There will be no discussion group tonight because I (Alex) will be attending a seed starting event (gotta grow things!). In that vein, however, you should read Tomorrow’s Table, particularly the ‘tools’ chapters and the ‘who owns the’ chapters. For next week (Feb. 28th) come expecting to discuss some of the following questions:
1. What role do organic farming and/or genetic engineering have to play in our food future?
2. How should we change policies around either of these two technologies if we want to promote sustainability (see Box P.3 in the book)?
3. How do we talk about these subjects if people haven’t already read this or similar books?
After a miss last week (I was at a conference), we’re back on this week (Thursday, 6pm, Benedum 341). What are we discussing? How we measure success as a country or city.

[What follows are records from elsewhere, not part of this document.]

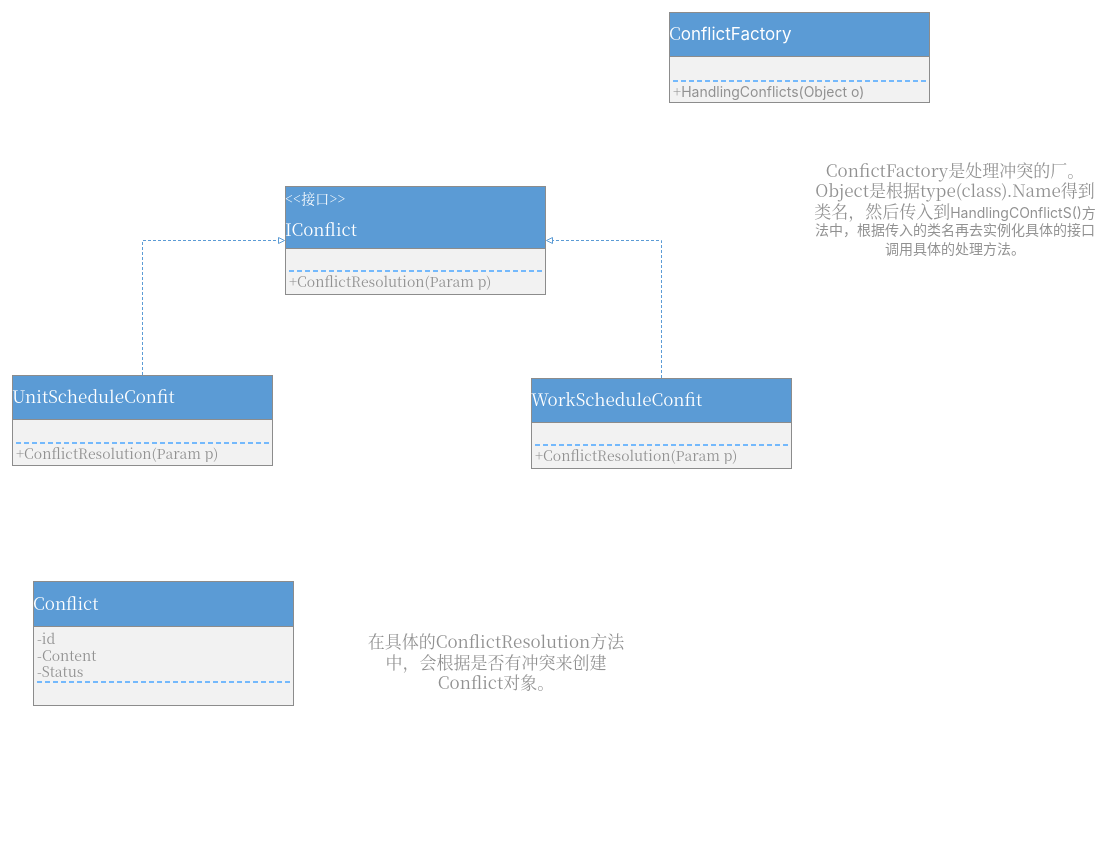
<!DOCTYPE html>
<html lang="zh-CN">
<head>
<meta charset="utf-8">
<title>Conflict 类图</title>
<style>
:root {
  --header: #5b9bd5;
  --body: #f2f2f2;
  --border: #8c8c8c;
  --ink: #919191;
  --dash: #74b9fc;
  --serif: "Noto Serif CJK SC", "Noto Serif CJK JP", serif;
  --sans: Inter, "Noto Sans CJK SC", "Noto Sans CJK JP", sans-serif;
}
* { box-sizing: border-box; margin: 0; padding: 0; }
body { width: 1115px; height: 859px; overflow: hidden; background: #fff; }
.diagram {
  position: relative; width: 1115px; height: 859px; overflow: hidden;
  color: var(--ink); font-family: var(--serif); white-space: nowrap;
}
.connectors { position: absolute; left: 0; top: 0; }
.connectors path { fill: none; stroke: var(--header); stroke-dasharray: 3 2; }
.connectors polygon { fill: #fff; stroke: var(--header); }

.class-box {
  position: absolute; width: 261px; display: flex; flex-direction: column;
  border: 1px solid var(--border); background: var(--body);
}
.class-box header {
  height: 44px; padding-bottom: 3px; flex: none;
  display: flex; flex-direction: column; justify-content: center;
  background: var(--header); color: #fff;
  border-bottom: 1px solid var(--border);
}
.class-box h2 { font-size: 17px; font-weight: 400; line-height: 24px; margin-left: -1px; }
.stereotype { font-size: 14px; line-height: 20px; margin-left: -1px; }
.attributes { height: 23px; flex: none; padding: 3px 3px 0; }
.divider {
  height: 2px; flex: none; margin: 0 3px;
  background: repeating-linear-gradient(90deg, var(--dash) 0 5px, transparent 5px 8px);
}
.operations { padding: 1px 3px 0; }
.member { list-style: none; font-size: 14px; line-height: 16.5px; height: 17px; overflow: hidden; }
.attributes .member { height: 16.5px; overflow: visible; }
.sans { font-family: var(--sans); }

.factory { left: 669px; top: 12px; height: 91px; }
.interface { left: 285px; top: 186px; height: 109px; }
.interface header { height: 62px; padding: 1px 0 0; justify-content: flex-start; }
.interface h2 { margin-top: 9px; }
.interface .attributes { height: 21px; }
.unit { left: 12px; top: 375px; height: 91px; }
.unit .attributes { height: 22px; }
.work { left: 531px; top: 378px; height: 91px; }
.work .attributes { height: 21px; }
.conflict { left: 33px; top: 581px; height: 125px; }
.conflict header { height: 45px; }
.conflict .attributes { height: 54px; }

.note { position: absolute; display: flex; flex-direction: column; align-items: center; font-size: 17px; }
.note p { height: 20.5px; line-height: 20.5px; }
.note .sans { font-size: 14px; }
.factory-note { left: 805px; top: 160px; width: 300px; }
.factory-note p { height: 20px; line-height: 20px; }
.factory-note .tall { height: 21px; line-height: 21px; }
.factory-note .tight { height: 17px; line-height: 17px; }
.factory-note .last { height: 21px; line-height: 21px; }
.resolution-note { left: 346px; top: 631px; width: 300px; }
</style>
</head>
<body>
<main class="diagram">
  <svg class="connectors" width="1115" height="859" viewBox="0 0 1115 859" aria-hidden="true">
    <path d="M142.5 375V240.5H278"/>
    <polygon points="278.5,237.5 284.5,240.5 278.5,243.5"/>
    <path d="M661.5 378V240.5H553"/>
    <polygon points="552.5,237.5 546.5,240.5 552.5,243.5"/>
  </svg>

  <section class="class-box factory">
    <header><h2>C<span class="sans">onflictFactory</span></h2></header>
    <ul class="attributes"></ul>
    <div class="divider"></div>
    <ul class="operations"><li class="member">+<span class="sans">HandlingConflicts(Object o)</span></li></ul>
  </section>

  <section class="class-box interface">
    <header><p class="stereotype">&lt;&lt;接口&gt;&gt;</p><h2>IConflict</h2></header>
    <ul class="attributes"></ul>
    <div class="divider"></div>
    <ul class="operations"><li class="member">+ConflictResolution(Param p)</li></ul>
  </section>

  <section class="class-box unit">
    <header><h2>UnitScheduleConfit</h2></header>
    <ul class="attributes"></ul>
    <div class="divider"></div>
    <ul class="operations"><li class="member">+ConflictResolution(Param p)</li></ul>
  </section>

  <section class="class-box work">
    <header><h2>WorkScheduleConfit</h2></header>
    <ul class="attributes"></ul>
    <div class="divider"></div>
    <ul class="operations"><li class="member">+ConflictResolution(Param p)</li></ul>
  </section>

  <section class="class-box conflict">
    <header><h2>Conflict</h2></header>
    <ul class="attributes">
      <li class="member">-id</li>
      <li class="member">-Content</li>
      <li class="member">-Status</li>
    </ul>
    <div class="divider"></div>
    <ul class="operations"></ul>
  </section>

  <aside class="note factory-note">
    <p>ConfictFactory是处理冲突的厂。</p>
    <p>Object是根据type(class).Name得到</p>
    <p class="tall">类名，然后传入到<span class="sans">HandlingCOnflictS()方</span></p>
    <p class="tight sans">法中，根据传入的类名再去实例化具体的接口</p>
    <p class="last sans">调用具体的处理方法。</p>
  </aside>

  <aside class="note resolution-note">
    <p>在具体的ConflictResolution方法</p>
    <p>中，会根据是否有冲突来创建</p>
    <p>Conflict对象。</p>
  </aside>
</main>
</body>
</html>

Why is this important? Because it forms part of the central narrative of our civilization – we want to know that things are improving, and we base the decision on a specific set of metrics. This standardly includes GDP, and might also have unemployment, energy intensity per unit of GDP, or the trade deficit/surplus (related to GDP). But GDP is a pretty unscrupulous indicator – a charity buying $5M in baby food for impoverished families has the same effect as $5M of damage from a tornado. And it may not capture all or any of what we might want to consider ‘success’ in a sustainable world. So – let’s talk about that.

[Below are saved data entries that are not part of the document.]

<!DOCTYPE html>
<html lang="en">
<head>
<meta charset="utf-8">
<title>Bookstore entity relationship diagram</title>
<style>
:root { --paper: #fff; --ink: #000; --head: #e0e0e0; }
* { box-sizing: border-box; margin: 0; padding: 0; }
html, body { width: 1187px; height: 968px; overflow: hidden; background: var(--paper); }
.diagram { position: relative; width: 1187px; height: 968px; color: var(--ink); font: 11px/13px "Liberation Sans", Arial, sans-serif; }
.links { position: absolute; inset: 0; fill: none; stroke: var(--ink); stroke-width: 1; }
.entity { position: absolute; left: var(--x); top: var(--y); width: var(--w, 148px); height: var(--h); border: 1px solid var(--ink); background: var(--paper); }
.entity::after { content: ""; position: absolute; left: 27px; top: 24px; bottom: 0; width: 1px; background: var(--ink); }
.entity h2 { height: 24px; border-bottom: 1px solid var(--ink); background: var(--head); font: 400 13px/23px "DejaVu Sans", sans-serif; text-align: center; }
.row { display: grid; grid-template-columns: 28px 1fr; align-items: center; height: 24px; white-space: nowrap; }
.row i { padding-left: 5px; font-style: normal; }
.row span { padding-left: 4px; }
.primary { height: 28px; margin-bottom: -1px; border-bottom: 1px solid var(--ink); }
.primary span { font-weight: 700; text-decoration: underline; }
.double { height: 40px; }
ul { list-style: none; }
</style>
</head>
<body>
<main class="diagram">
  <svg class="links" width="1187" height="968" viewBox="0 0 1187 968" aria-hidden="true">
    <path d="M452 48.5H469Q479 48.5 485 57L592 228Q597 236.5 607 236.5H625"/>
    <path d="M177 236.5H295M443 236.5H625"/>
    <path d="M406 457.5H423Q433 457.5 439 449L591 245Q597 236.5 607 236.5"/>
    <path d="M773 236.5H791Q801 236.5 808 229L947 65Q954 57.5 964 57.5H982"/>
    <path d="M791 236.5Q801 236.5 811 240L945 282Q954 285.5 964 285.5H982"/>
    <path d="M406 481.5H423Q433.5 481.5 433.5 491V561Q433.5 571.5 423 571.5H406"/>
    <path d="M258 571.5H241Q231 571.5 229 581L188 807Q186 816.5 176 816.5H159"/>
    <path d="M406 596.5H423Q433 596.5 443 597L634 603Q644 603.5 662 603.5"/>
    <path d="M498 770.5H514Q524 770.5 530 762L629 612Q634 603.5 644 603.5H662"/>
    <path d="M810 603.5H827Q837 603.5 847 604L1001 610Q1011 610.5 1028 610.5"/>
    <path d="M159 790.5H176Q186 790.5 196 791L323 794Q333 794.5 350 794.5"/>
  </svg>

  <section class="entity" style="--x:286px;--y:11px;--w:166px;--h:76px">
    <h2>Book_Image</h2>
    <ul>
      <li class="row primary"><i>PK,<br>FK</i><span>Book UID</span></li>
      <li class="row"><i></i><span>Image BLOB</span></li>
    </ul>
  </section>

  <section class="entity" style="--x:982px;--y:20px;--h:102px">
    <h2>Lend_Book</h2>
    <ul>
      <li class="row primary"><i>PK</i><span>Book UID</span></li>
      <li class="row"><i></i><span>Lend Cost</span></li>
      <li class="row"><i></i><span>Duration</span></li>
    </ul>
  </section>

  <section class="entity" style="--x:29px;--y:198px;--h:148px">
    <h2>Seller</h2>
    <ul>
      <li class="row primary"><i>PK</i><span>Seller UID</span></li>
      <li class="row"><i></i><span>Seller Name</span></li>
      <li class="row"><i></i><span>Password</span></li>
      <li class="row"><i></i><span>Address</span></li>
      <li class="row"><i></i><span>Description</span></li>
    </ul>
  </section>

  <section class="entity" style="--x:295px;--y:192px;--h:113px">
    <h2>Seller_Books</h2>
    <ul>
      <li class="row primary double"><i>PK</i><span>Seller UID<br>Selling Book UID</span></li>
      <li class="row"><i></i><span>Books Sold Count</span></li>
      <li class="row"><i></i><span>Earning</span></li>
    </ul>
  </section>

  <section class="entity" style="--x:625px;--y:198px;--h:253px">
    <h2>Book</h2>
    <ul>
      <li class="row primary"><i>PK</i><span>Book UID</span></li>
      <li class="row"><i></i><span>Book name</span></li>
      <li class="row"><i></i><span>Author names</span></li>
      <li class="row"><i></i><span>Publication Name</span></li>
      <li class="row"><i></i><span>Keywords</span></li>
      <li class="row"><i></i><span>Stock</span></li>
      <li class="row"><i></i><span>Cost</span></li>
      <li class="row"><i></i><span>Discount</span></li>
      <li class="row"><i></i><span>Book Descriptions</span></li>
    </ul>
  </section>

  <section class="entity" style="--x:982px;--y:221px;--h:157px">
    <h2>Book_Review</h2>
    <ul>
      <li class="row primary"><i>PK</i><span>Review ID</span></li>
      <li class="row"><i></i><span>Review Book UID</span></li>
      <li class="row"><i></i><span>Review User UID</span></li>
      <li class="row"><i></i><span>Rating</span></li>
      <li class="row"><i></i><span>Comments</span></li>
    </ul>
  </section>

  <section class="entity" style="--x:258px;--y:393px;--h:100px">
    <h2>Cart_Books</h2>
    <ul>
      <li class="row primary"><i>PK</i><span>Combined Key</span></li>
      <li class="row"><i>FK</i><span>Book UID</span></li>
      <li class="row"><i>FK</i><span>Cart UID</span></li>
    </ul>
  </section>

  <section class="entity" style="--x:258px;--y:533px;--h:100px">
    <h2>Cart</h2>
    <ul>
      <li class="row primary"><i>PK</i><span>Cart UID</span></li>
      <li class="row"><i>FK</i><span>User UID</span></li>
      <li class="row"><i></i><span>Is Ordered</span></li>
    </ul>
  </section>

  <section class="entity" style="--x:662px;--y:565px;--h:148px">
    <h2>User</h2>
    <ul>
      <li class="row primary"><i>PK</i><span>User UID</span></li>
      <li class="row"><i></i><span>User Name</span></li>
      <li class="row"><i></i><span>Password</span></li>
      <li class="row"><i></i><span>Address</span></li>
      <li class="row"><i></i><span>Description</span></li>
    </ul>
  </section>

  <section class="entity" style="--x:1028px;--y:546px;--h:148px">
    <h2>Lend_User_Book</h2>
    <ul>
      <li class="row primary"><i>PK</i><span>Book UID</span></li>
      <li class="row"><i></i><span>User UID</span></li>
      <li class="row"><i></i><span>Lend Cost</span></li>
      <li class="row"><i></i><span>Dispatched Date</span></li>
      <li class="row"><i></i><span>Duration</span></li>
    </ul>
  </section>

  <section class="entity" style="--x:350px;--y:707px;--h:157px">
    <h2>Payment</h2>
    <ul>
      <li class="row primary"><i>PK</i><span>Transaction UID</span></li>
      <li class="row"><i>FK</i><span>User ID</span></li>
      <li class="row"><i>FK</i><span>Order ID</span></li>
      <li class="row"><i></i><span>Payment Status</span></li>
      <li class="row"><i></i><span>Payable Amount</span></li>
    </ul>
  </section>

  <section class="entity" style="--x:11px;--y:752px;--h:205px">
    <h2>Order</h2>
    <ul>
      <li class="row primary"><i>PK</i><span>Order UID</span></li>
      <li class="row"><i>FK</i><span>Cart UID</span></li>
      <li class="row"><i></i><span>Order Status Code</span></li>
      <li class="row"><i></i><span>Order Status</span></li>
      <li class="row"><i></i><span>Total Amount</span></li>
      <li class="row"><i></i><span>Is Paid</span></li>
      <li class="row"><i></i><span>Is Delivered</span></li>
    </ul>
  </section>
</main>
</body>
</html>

This is one part macroeconomics, one part social sciences, and one part wonky metrics. Reading is relatively light – have a look at this Time article on GDP as a poor indicator and the two major indices mentioned in it, the UN’s Human Development Index (HDI), and the Happy Planet Index (HPI – this will almost certainly become confusing). Then think about what metrics you think actually matter, and bring those to the discussion with you. It should be a fun time!
The Mascaro Center for Sustainable Innovation is looking for an undergraduate student to work in our office in Benedum Hall. The student will report to the Center’s office manager and will assist with clerical and business tasks. Tasks will include, but not be limited to, database updates, mailings, proofreading of documents, greeting visitors and the development and distribution of Center marketing materials. The ideal candidate will have a personal interest in sustainability and be motivated to participate in MCSI activities, as well as the development and implementation of student led programs and campus initiatives. The student will be asked to represent MCSI at various environmental student group meetings. MCSI would welcome candidates who could be with us over a 2-3 year period.
Positions Available: 1
Hours: ~10-15 hours per week
Days: Tuesday, Wednesday, Thursday (specific hours are negotiable)
For more information, contact Gena Kovalcik at firstname.lastname@example.org.
So tomorrow (almost today) we’ll start our discussion of Climate Capitalism (aka The Way Out). If you haven’t gotten a copy of the book yet, you’re welcome to – there’s an eBook here – but it’s by no means required, though it provides a lot of case studies. I want to focus tomorrow’s discussion around a few specific chapters and toss out some overarching questions about the book to discuss in more detail next week.
Free the Planet needs entries for the 2013 Recycled Fashion Show!
We are looking for student-made clothes and wearable art of any kind that incorporate recycled materials. Prize awarded for the crowd’s favorite design!
Last year we had a dress knit out of plastic bag yarn, clothes made of cardboard, and dresses made of trash bags. You can be as extravagant or simple as you wish!
The show will be Friday, February 8th and will include live music, food, and a raffle! If you wish to participate, please contact freetheplanetmail (at) gmail.com.
The Recycled Fashion show is a part of Waste Week, a week-long awareness of how we can reduce waste and how it impacts our lives. Waste Week is the first week of RecycleMania, a national recycling competition between colleges and universities.